* _INSTRUCTIONS FOR THE TASK_
Within the records below, filter for lines carrying the word "left" and copy them.

Saved entries
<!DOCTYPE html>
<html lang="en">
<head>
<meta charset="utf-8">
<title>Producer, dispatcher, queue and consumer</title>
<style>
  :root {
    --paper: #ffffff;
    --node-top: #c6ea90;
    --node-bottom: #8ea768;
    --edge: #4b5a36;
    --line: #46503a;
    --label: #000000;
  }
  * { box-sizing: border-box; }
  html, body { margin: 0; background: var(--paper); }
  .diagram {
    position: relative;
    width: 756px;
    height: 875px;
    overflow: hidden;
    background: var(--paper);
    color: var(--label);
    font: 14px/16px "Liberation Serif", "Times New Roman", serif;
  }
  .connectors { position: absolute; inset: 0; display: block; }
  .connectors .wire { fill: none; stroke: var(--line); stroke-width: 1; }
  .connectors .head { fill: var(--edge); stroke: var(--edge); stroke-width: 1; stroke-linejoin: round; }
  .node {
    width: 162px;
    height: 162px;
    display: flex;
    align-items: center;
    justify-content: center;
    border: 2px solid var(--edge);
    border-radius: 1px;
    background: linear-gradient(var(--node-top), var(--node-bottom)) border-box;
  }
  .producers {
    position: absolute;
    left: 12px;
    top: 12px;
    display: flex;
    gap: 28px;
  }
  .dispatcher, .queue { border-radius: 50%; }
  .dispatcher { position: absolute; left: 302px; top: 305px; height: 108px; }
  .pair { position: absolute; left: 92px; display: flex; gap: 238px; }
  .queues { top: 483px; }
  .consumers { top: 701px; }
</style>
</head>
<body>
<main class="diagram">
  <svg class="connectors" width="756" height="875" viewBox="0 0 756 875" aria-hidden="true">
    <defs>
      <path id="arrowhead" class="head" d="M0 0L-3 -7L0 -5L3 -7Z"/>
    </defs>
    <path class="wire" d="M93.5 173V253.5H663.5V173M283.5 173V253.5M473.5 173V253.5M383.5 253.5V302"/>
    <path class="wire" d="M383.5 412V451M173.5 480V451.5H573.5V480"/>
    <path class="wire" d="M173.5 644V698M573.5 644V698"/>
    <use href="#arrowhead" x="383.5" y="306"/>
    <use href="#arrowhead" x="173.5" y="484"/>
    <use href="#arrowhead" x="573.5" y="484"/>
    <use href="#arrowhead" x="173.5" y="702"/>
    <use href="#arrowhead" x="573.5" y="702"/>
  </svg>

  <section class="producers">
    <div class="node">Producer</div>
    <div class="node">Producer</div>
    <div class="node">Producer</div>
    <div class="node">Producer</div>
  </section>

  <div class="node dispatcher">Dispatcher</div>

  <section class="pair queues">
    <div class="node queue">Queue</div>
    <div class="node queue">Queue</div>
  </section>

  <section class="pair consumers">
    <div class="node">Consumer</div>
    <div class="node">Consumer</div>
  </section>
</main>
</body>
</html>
---
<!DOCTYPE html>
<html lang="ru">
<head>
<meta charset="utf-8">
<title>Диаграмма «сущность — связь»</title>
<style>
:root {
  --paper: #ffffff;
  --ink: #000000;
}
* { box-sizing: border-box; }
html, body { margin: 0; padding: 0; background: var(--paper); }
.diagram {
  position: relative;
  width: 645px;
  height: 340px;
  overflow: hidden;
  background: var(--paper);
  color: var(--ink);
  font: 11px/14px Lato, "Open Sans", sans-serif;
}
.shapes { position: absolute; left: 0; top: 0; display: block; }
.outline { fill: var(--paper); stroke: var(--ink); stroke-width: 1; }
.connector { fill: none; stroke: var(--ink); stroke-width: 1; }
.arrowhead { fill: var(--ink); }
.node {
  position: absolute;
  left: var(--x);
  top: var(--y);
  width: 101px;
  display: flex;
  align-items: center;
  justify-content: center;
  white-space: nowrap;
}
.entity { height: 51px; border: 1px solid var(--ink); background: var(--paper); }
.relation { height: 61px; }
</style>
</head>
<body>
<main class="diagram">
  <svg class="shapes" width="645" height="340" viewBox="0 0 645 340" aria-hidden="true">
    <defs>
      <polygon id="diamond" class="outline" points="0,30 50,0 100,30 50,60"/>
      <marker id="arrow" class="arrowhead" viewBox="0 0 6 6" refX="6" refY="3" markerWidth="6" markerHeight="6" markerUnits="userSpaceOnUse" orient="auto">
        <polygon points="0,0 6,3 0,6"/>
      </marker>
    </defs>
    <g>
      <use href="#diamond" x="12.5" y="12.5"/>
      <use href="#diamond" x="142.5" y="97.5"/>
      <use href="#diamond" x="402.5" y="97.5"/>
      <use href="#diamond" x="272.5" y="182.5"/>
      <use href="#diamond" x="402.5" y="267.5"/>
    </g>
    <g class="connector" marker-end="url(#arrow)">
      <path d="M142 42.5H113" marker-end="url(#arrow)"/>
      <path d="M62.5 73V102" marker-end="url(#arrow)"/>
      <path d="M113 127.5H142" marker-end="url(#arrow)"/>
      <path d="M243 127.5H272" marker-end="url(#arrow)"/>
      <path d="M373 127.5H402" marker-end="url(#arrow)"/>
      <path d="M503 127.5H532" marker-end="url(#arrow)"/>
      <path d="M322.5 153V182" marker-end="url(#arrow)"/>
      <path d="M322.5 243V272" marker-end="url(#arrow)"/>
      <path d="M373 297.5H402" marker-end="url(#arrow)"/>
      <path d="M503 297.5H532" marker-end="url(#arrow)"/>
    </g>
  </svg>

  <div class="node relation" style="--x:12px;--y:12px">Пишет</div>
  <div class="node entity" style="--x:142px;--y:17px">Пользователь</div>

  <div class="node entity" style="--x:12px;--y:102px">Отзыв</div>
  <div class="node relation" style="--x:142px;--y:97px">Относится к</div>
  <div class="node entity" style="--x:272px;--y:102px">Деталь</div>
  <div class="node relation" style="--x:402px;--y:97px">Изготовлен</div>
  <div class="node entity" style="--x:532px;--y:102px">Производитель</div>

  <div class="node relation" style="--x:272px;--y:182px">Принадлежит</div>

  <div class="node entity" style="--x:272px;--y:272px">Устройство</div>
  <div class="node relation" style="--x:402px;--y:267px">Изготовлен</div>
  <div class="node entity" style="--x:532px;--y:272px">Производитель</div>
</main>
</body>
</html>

* _YOUR SOLUTION_
    left: 12px;
  .dispatcher { position: absolute; left: 302px; top: 305px; height: 108px; }
  .pair { position: absolute; left: 92px; display: flex; gap: 238px; }
.shapes { position: absolute; left: 0; top: 0; display: block; }
  left: var(--x);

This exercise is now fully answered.